From the Livorno exhibition, enriched, moreover, by a catalog that stands as a new and updated monograph (it would have been nice to see it enriched by a chapter with a critical anthology, since especially his contemporaries wrote a great deal about him), there emerges, therefore, for real, the figure of an “intellectual-artist,” as per the title of the review, without whom many experiences would perhaps have known different and lesser impulses.
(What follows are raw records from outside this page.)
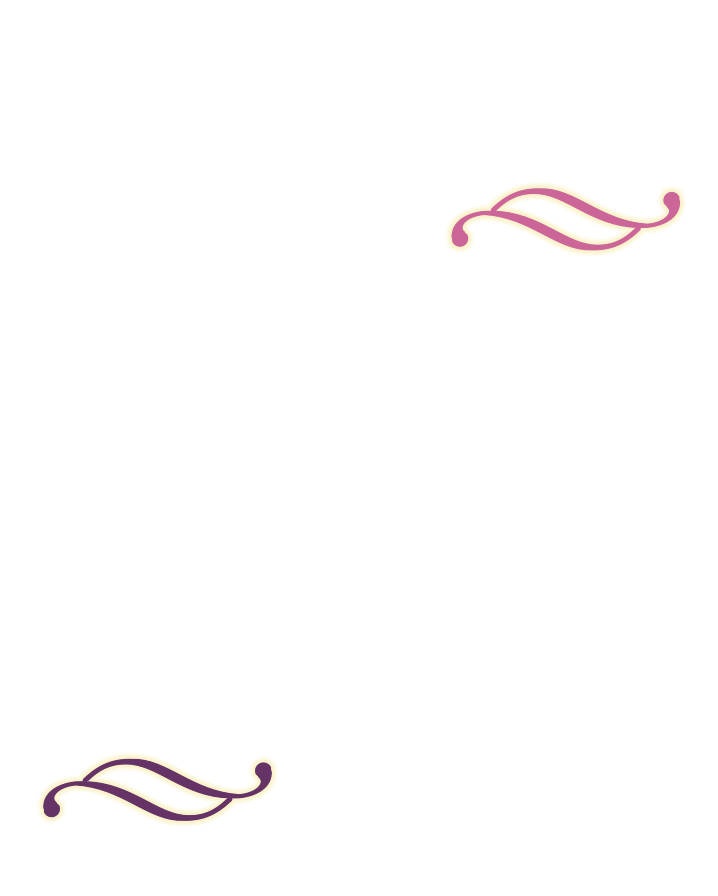
Reproduce this background procedurally as a WebGL 2 fragment shader.

```glsl
#version 300 es
precision highp float;

uniform vec2 u_resolution;
out vec4 fragColor;

const int CURVE_STEPS = 16;
const float ORNAMENT_SCALE = 0.1302; // local unit as a share of canvas height

vec2 cubicPoint(vec2 a, vec2 b, vec2 c, vec2 d, float t) {
    float s = 1.0 - t;
    return s * s * s * a + 3.0 * s * s * t * b + 3.0 * s * t * t * c + t * t * t * d;
}

// Pen radius: a linear taper, a swell in the middle and a rounded bulb at the end
float penRadius(float startRadius, float endRadius, float swell, float bulb, float t) {
    return mix(startRadius, endRadius, t) + swell * 4.0 * t * (1.0 - t) + bulb * t * t * t;
}

float taperedSegment(vec2 p, vec2 a, vec2 b, float radiusA, float radiusB) {
    vec2 ab = b - a;
    float h = clamp(dot(p - a, ab) / dot(ab, ab), 0.0, 1.0);
    return length(p - a - h * ab) - mix(radiusA, radiusB, h);
}

// pen = start radius, end radius, swell, bulb
float penCurve(vec2 p, vec2 a, vec2 b, vec2 c, vec2 d, vec4 pen) {
    float dist = 1e3;
    vec2 previous = a;
    float previousRadius = pen.x;
    for (int i = 1; i <= CURVE_STEPS; i++) {
        float t = float(i) / float(CURVE_STEPS);
        vec2 current = cubicPoint(a, b, c, d, t);
        float radius = penRadius(pen.x, pen.y, pen.z, pen.w, t);
        dist = min(dist, taperedSegment(p, previous, current, previousRadius, radius));
        previous = current;
        previousRadius = radius;
    }
    return dist;
}

// One sweeping stroke: rising stem, long descent, hooked bulb
float swashStroke(vec2 p) {
    vec2 stem = vec2(-0.62, 0.08);
    vec2 crest = vec2(-0.22, 0.24);
    vec2 trough = vec2(0.70, -0.055);
    vec2 bulb = vec2(0.908, 0.163);
    float rise = penCurve(p, stem, vec2(-0.50, 0.20), vec2(-0.38, 0.25), crest,
                          vec4(0.022, 0.026, -0.003, 0.0));
    float descent = penCurve(p, crest, vec2(0.06, 0.23), vec2(0.28, -0.055), trough,
                             vec4(0.026, 0.018, 0.019, 0.0));
    float hook = penCurve(p, trough, vec2(0.86, -0.04), vec2(0.97, 0.05), bulb,
                          vec4(0.018, 0.018, 0.0, 0.054));
    return min(rise, min(descent, hook));
}

// Two strokes related by a half turn
float ornament(vec2 p) {
    return min(swashStroke(p), swashStroke(-p));
}

vec3 paintOrnament(vec3 base, vec2 uv, vec2 center, vec3 ink, vec3 halo, float pixel) {
    float dist = ornament((uv - center) / ORNAMENT_SCALE);
    float edge = 0.6 * pixel / ORNAMENT_SCALE;
    float glow = 1.0 - smoothstep(0.0, 0.065, dist);
    vec3 color = mix(base, halo, glow);
    return mix(color, ink, 1.0 - smoothstep(-edge, edge, dist));
}

void main() {
    float pixel = 1.0 / u_resolution.y;
    vec2 uv = gl_FragCoord.xy * pixel;

    vec3 paper = vec3(1.0);
    vec3 cream = vec3(0.98, 0.95, 0.79);
    vec3 rose = vec3(0.80, 0.40, 0.60);
    vec3 plum = vec3(0.40, 0.20, 0.40);

    vec3 color = paintOrnament(paper, uv, vec2(0.6315, 0.7552), rose, cream, pixel);
    color = paintOrnament(color, uv, vec2(0.1758, 0.1185), plum, cream, pixel);
    fragColor = vec4(color, 1.0);
}
```
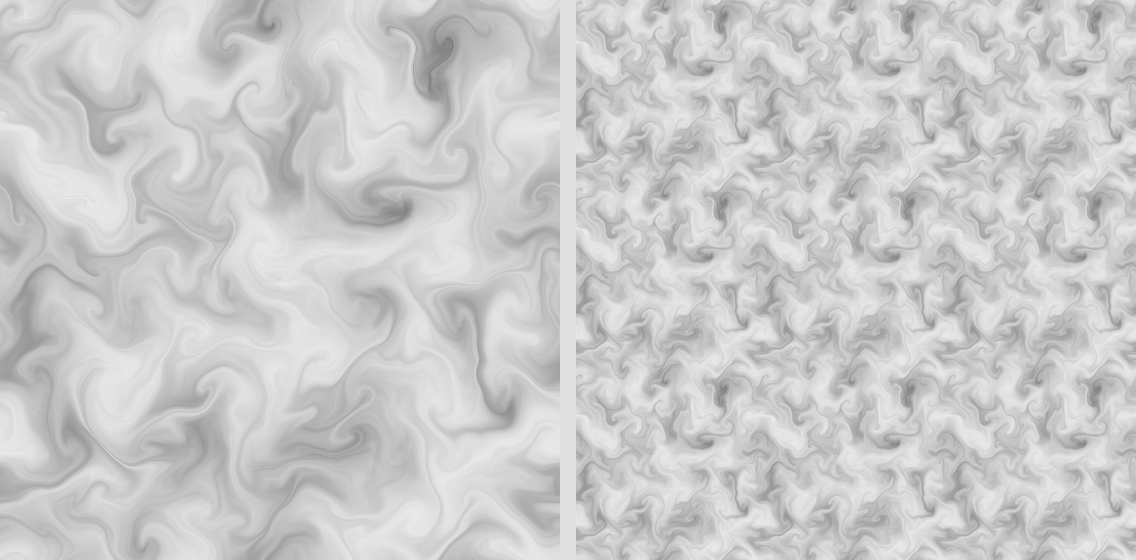
Left, the tile; right, the same tile 3 across and 3 down.
This texture is drawn by a Shadertoy shader. Its source:

```glsl
// Soft grey smoke: dark and light clouds wound into small eddies with fine creases.
// Wrapping gradient noise serves as a stream function; its curl carries the
// sampling point along the eddies, which draws layered noise out into wisps.

const float MEAN_GREY = 0.794;
const float CONTRAST = 0.072;
const float DARK_SKEW = 0.012;
const float EDDY_CELLS = 7.0;
const int FLOW_STEPS = 8;
const float FLOW_STEP = 0.0018;

// Random unit vector for a lattice cell
vec2 hashDirection(vec2 cell, float seed) {
    float h = fract(sin(dot(cell, vec2(127.1, 311.7)) + seed * 74.7) * 43758.5453);
    float angle = 6.28318 * h;
    return vec2(cos(angle), sin(angle));
}

// Gradient noise over the unit square, wrapping after a whole number of cells
float tileNoise(vec2 uv, float cells, float seed) {
    vec2 p = uv * cells;
    vec2 i = floor(p);
    vec2 f = p - i;
    vec2 lo = mod(i, cells);
    vec2 hi = mod(i + 1.0, cells);
    vec2 w = f * f * f * (f * (f * 6.0 - 15.0) + 10.0);
    float a = dot(hashDirection(lo, seed), f);
    float b = dot(hashDirection(vec2(hi.x, lo.y), seed), f - vec2(1.0, 0.0));
    float c = dot(hashDirection(vec2(lo.x, hi.y), seed), f - vec2(0.0, 1.0));
    float d = dot(hashDirection(hi, seed), f - 1.0);
    return mix(mix(a, b, w.x), mix(c, d, w.x), w.y);
}

// Octaves of noise, each twice as fine
float tileFbm(vec2 uv, float cells, float gain, float seed) {
    float sum = 0.0;
    float amplitude = 1.0;
    for (int octave = 0; octave < 4; octave++) {
        sum += amplitude * tileNoise(uv, cells, seed + float(octave));
        cells *= 2.0;
        amplitude *= gain;
    }
    return sum;
}

// Stream function whose hills and hollows are the eddies
float stream(vec2 uv, float cells) {
    return tileNoise(uv, cells, 1.0) + 0.25 * tileNoise(uv, cells * 2.0, 2.0);
}

// Carry a point along the curl of the stream function
vec2 advect(vec2 uv, float cells, float stepSize) {
    const vec2 offset = vec2(0.002, 0.0);
    for (int i = 0; i < FLOW_STEPS; i++) {
        float here = stream(uv, cells);
        float dx = stream(uv + offset.xy, cells) - here;
        float dy = stream(uv + offset.yx, cells) - here;
        uv += stepSize * vec2(dy, -dx) / offset.x;
    }
    return uv;
}

// Paired light and dark line along the zero contour of a noise value
float crease(float value, float width) {
    float t = value / width;
    return t * exp(-t * t);
}

void mainImage(out vec4 fragColor, in vec2 fragCoord) {
    vec2 uv = fragCoord / iResolution.xy;
    vec2 flowUv = advect(uv, EDDY_CELLS, FLOW_STEP);

    // Broad clouds, eddy cores and stretched wisps
    float cloud = 2.7 * stream(uv, EDDY_CELLS);
    cloud += 2.0 * tileNoise(flowUv, 5.0, 11.0);
    cloud += 1.8 * tileFbm(flowUv, 10.0, 0.45, 21.0);

    // Darks reach further from the mean than lights
    float grey = MEAN_GREY + CONTRAST * cloud - DARK_SKEW * (cloud * cloud - 1.0);

    // Faint folds that fade in and out
    float foldMask = smoothstep(-0.1, 0.35, tileNoise(flowUv, 8.0, 31.0));
    float folds = crease(tileNoise(flowUv, 9.0, 41.0), 0.06);
    folds += crease(tileNoise(flowUv, 15.0, 51.0), 0.08);
    grey += 0.035 * foldMask * folds;

    fragColor = vec4(vec3(clamp(grey, 0.0, 0.96)), 1.0);
}
```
More than fifteen years after the first monographic exhibition dedicated to him in a public museum, the above-mentioned one in Verbania, the Museo della Citt’s exhibition fully restores that “complex and fundamental” personality, as Sergio Rebora defined him at the time, multifaceted and passionate, the singer of a painting that tended to give form to the idea more than to reality, and decisive for the evolution of Italian art at the dawn of the new century.